John is a no-no; it is regarded as the royal family’s unlucky name, and is unlikely to see use again for centuries.
Stephen is an interesting one; since King Stephen’s time, it has never been used again. The fact that it is ‘unfashionable’ at the moment, however, is perhaps more likely to count in its favour; the royals have never particularly concerned themselves about such things. I would be surprised, though; after all, look what happened when John got resurrected from the medieval scrolls…
There are also the names of the ‘almost-rans’, which widen the choice a bit. Probably the most likely of this bunch for Kate and Wills is Arthur. King Henry VII’s eldest son was called Arthur, and would have been king had he not died before his father, while, a few centuries earlier, Arthur, Duke of Brittany had been the intended heir of King Richard I. It is also one of both Prince Charles’ given names and Wills’. It’s also another name which has seen most use in the last thirty years in the British upper class.

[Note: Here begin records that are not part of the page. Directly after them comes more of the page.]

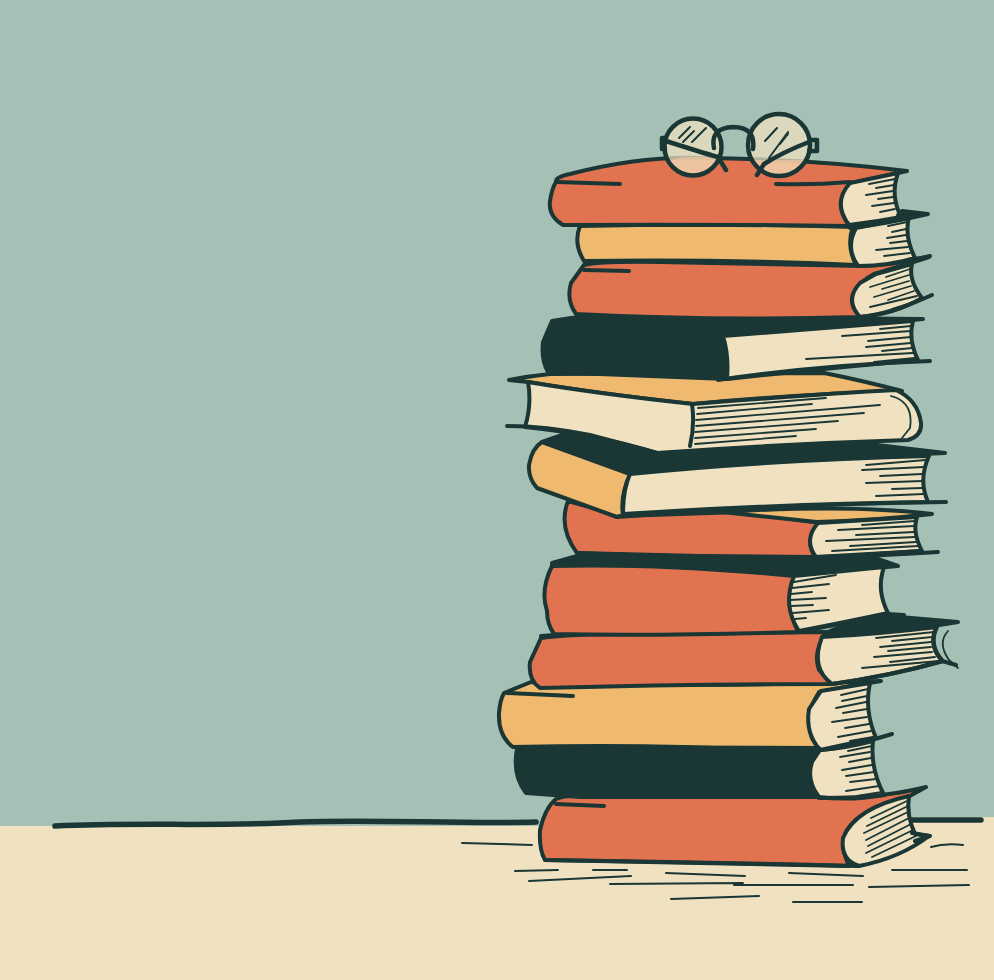
<!DOCTYPE html>
<html lang="en">
<head>
<meta charset="utf-8">
<title>Stack of books with glasses</title>
<style>
:root {
  --wall: #a5c0b4;
  --table: #f0e2c1;
  --paper: #f0e2c1;
  --ink: #1b3735;
  --coral: #e27350;
  --amber: #efba6f;
}
html, body { margin: 0; width: 994px; height: 980px; overflow: hidden; background: var(--wall); }
svg { display: block; }
.wall { fill: var(--wall); }
.table { fill: var(--table); }
.book path { stroke: var(--ink); stroke-width: 4; stroke-linecap: round; stroke-linejoin: round; fill: none; }
.book .coral { fill: var(--coral); }
.book .amber { fill: var(--amber); }
.book .dark { fill: var(--ink); }
.book .paper { fill: var(--paper); }
.book .bare { stroke: none; }
.book .leaves { stroke-width: 1.8; }
.table-edge { fill: none; stroke: var(--ink); stroke-width: 5.5; stroke-linecap: round; }
.shadow { fill: none; stroke: var(--ink); stroke-width: 2; stroke-linecap: round; }
.lens { fill: var(--paper); fill-opacity: .72; }
.lens-low { fill: #efc39f; fill-opacity: .75; }
.frame { fill: none; stroke: var(--ink); stroke-width: 4.5; stroke-linecap: round; stroke-linejoin: round; }
.glint { fill: none; stroke: var(--ink); stroke-width: 2; stroke-linecap: round; }
</style>
</head>
<body>
<svg width="994" height="980" viewBox="0 0 994 980" role="img" aria-label="A tall stack of books on a table with round glasses on top">
  <rect class="wall" width="994" height="980"/>
  <path class="table" d="M0 826H540L912 817H994V980H0Z"/>
  <path class="table-edge" d="M55 826C140 822 220 827 300 822C370 819 460 824 536 822M912 820L981 820"/>

  <g class="shadow">
    <path d="M462 843L532 845M515 871L558 870M529 881L631 876M593 870H627M610 884L743 883M666 873L745 876M671 899L759 896M734 885H853M793 902H862M789 873L863 876M869 887L969 885M892 870H967M931 847Q945 843 963 845"/>
  </g>

  <g class="book" id="book-12">
    <path class="coral" d="M556 799Q566 795 580 796L816 797Q880 799 926 787L908 797Q862 808 847 830Q840 848 849 866L545 860Q539 850 540 830Q545 808 556 799Z"/>
    <path class="paper" d="M909 796Q906 815 915 834L929 836Q900 858 859 866Q840 860 843 838Q855 808 909 796Z"/>
    <path d="M545 860Q700 862 858 866M556 804L604 806M912 833L930 836L915 841"/>
    <path class="leaves" d="M909 800L871 818M908 806L867 826M908 812L864 833M909 818L866 840M911 824L868 846M913 830L866 853M916 836L872 857"/>
  </g>

  <g class="book" id="book-11">
    <path class="dark" d="M517 749L818 749Q806 765 812 783L820 797H580L526 793Q512 775 517 749Z"/>
    <path class="paper" d="M820 750Q846 748 873 741Q870 768 884 795Q850 801 819 797Q806 780 812 762Z"/>
    <path class="leaves" d="M872 746L848 751M870 752L840 757M871 758L849 762M872 765L842 770M874 772L846 776M876 779L850 782M879 786L846 791M882 792L857 796"/>
    <path d="M820 750Q850 747 892 734M819 798Q858 798 884 795"/>
  </g>

  <g class="book" id="book-10">
    <path class="amber" d="M504 693L531 682Q700 688 881 681Q850 686 819 692Q804 715 812 738L819 748L513 747Q498 736 499 713Q500 700 504 693Z"/>
    <path class="paper" d="M821 691L870 683Q864 710 876 738L820 750Q805 733 809 709Z"/>
    <path d="M507 693L573 696M513 747Q650 744 760 750L819 748"/>
    <path class="leaves" d="M868 689L841 695M867 696L842 701M866 702L836 708M867 709L843 713M867 717L832 722M869 724L845 728M871 731L838 737M873 737L850 741"/>
  </g>

  <g class="book" id="book-9">
    <path class="coral" d="M541 638Q570 634 630 634L828 632Q812 650 819 670L832 684Q690 684 540 688Q528 680 530 662Z"/>
    <path class="dark" d="M828 632Q850 622 888 616L958 622Q900 632 823 636Z"/>
    <path class="paper" d="M822 637Q880 634 937 627Q928 645 943 661Q890 676 832 684Q810 668 822 637Z"/>
    <path d="M936 627Q928 646 942 661L956 665M832 684Q890 676 943 661M555 635L541 636"/>
    <path class="leaves" d="M934 632L876 638M932 637L892 641M931 642L880 647M931 647L888 651M932 652L874 657M935 657L890 662M939 661L862 668M948 631Q937 643 949 660L958 668"/>
  </g>

  <g class="book" id="book-8">
    <path class="dark" d="M552 563L588 553Q740 558 872 557L898 566Q845 570 793 577Q690 564 552 567Z"/>
    <path class="coral" d="M552 566Q660 563 794 576Q784 603 798 632Q660 636 554 634Q547 624 547 611Q540 590 552 566Z"/>
    <path class="paper" d="M794 576L884 567Q876 590 888 613Q846 622 799 631Q782 606 794 576Z"/>
    <path d="M799 632Q845 623 888 614L904 615"/>
    <path class="leaves" d="M794 582L836 575M792 588L829 584M791 594L812 592M790 600L826 598M791 606L813 605M793 613L829 610M795 619L806 618"/>
  </g>

  <g class="book" id="book-7">
    <path class="coral" d="M568 501L621 516L740 512L820 523Q804 540 815 557Q690 558 577 553Q558 527 568 501Z"/>
    <path class="amber" d="M722 512Q850 504 932 514Q870 521 817 522Z"/>
    <path class="paper" d="M818 523L917 517Q912 532 922 551L816 557Q803 540 818 523Z"/>
    <path d="M816 557Q880 556 938 552M577 553L700 556L816 557"/>
    <path class="leaves" d="M915 521L862 525M914 526L838 530M914 532L856 535M915 537L826 541M916 542L850 546M918 546L832 551M920 550L862 554"/>
  </g>

  <g class="book" id="book-6">
    <path class="dark" d="M542 442L565 434L655 455L860 443L945 453Q780 460 630 474Z"/>
    <path class="amber" d="M542 442L630 474Q620 496 623 515L617 517L537 488Q528 478 529 465Q532 448 542 442Z"/>
    <path class="paper" d="M630 474Q770 460 929 456Q918 480 928 502Q780 504 623 514Q623 490 630 474Z"/>
    <path d="M617 517Q780 504 946 502"/>
    <path class="leaves" d="M926 460L866 465M924 467L862 470M922 474L880 476M922 481L866 483M922 488L892 489M924 494L876 496"/>
  </g>

  <g class="book" id="book-5">
    <path class="amber" d="M509 380Q530 376 550 374L824 373Q860 380 902 391Q800 394 693 404Q600 394 528 382Z"/>
    <path class="paper" d="M528 382Q600 394 693 404Q820 394 896 390Q918 400 921 423Q922 436 908 440Q780 444 657 453Q595 434 525 427Q532 404 528 382Z"/>
    <path d="M507 426Q545 426 590 435L657 453M692 404Q695 425 690 446"/>
    <path class="leaves" d="M698 408L826 398M697 414L812 404M696 420L880 405M696 426L864 413M695 432L838 421M695 438L816 429M695 444L796 436M891 396Q914 402 910 428L902 438"/>
  </g>

  <g class="book" id="book-4">
    <path class="dark" d="M552 321Q610 310 700 317L923 319Q830 328 724 336L727 379L548 372Q541 360 543 342Z"/>
    <path class="paper" d="M723 336Q820 328 913 321Q908 340 918 360Q820 369 727 379Q729 355 723 336Z"/>
    <path d="M718 380Q820 365 930 361"/>
    <path class="leaves" d="M911 326L880 329M911 331L842 336M911 337L868 341M911 343L866 347M912 348L882 351M913 353L806 359M915 358L874 362"/>
  </g>

  <g class="book" id="book-3">
    <path class="coral" d="M584 265Q600 261 660 262L862 266L929 257Q895 268 874 274Q846 290 854 308L860 317Q710 321 576 314Q566 300 571 283Z"/>
    <path class="paper" d="M876 274L912 264Q908 280 922 298Q895 314 860 317Q844 300 860 283Z"/>
    <path d="M862 266Q900 264 930 256M860 317Q890 314 932 295M584 270L629 271"/>
    <path class="leaves" d="M910 269L886 277M909 275L870 287M909 281L882 289M911 286L874 297M914 291L888 300M917 296L870 307M920 300L892 309"/>
  </g>

  <g class="book" id="book-2">
    <path class="amber" d="M580 226Q715 223 853 227Q846 245 856 265Q720 259 584 261Q573 243 580 226Z"/>
    <path class="paper" d="M856 228L909 217Q904 236 915 258Q890 266 858 266Q845 248 856 228Z"/>
    <path d="M850 228Q885 224 928 214L902 211"/>
    <path class="leaves" d="M907 222L888 226M906 229L892 232M906 235L887 238M907 241L890 243M908 247L876 250M910 253L884 256"/>
  </g>

  <g class="book" id="book-1">
    <path class="coral" d="M556 182Q555 177 570 174Q640 156 700 158Q810 159 907 171L852 183Q834 198 849 226Q700 224 563 225Q548 216 550 201Q552 188 556 182Z"/>
    <path class="paper" d="M850 183L898 173Q890 195 901 217Q875 222 849 225Q832 203 850 183Z"/>
    <path d="M557 182L620 184M776 184Q815 185 850 182M898 215L918 215"/>
    <path class="leaves" d="M895 179L869 184M894 185L876 188M893 191L866 195M893 197L878 199M894 203L872 206M895 209L880 212"/>
  </g>

  <g id="glasses">
    <circle class="lens" cx="693" cy="147" r="28"/>
    <circle class="lens" cx="779" cy="145" r="30"/>
    <path class="lens-low" d="M668 160Q695 154 718 159Q709 175 693 175Q676 175 668 160ZM753 160H805Q796 175 779 175Q762 175 753 160Z"/>
    <g class="frame">
      <circle cx="693" cy="147" r="28.5"/>
      <circle cx="779" cy="145" r="31"/>
      <path d="M714 148Q710 128 733 127Q756 127 753 149M664 138H662V149H665M666 141Q700 152 718 157L726 170M811 140H817V151H809M809 142Q783 152 764 164L757 175"/>
    </g>
    <path class="glint" d="M679 138L690 127M683 142L694 131M692 142L706 128M765 141L777 128M769 158L788 132M780 144L788 134"/>
  </g>
</svg>
</body>
</html>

Other sometime heirs presumptive of British Kings, who never made the throne because they died before their fathers were Eustace, Count of Bologne (son of King Stephen), Alphonso, Earl of Chester (son of King Edward I), Frederick, Prince of Wales (son of King George II), and the already mentioned Albert, Duke of Clarence (son of King Edward VII). Frederick might have been a distinct possibility – but it is already borne by another of Will’s second cousins, Lord Frederick Windsor.
Really, of the others, only Albert is a serious contender, although it is telling that neither King Edward VII, nor King George VI ruled as King Albert I. And it is also worth bearing in mind that when King George was born, he was not expected to inherit the throne – he had an older brother, Edward (later King Edward VIII).
But Albert Victor, the Duke of Clarence, would have been King Albert I.
Still, it would be seen as a break in convention for a baby born to be king or queen to bear a name other than one of the names of its predecessors on the throne – and I think Kate (if not Wills) is rather too conventional for that…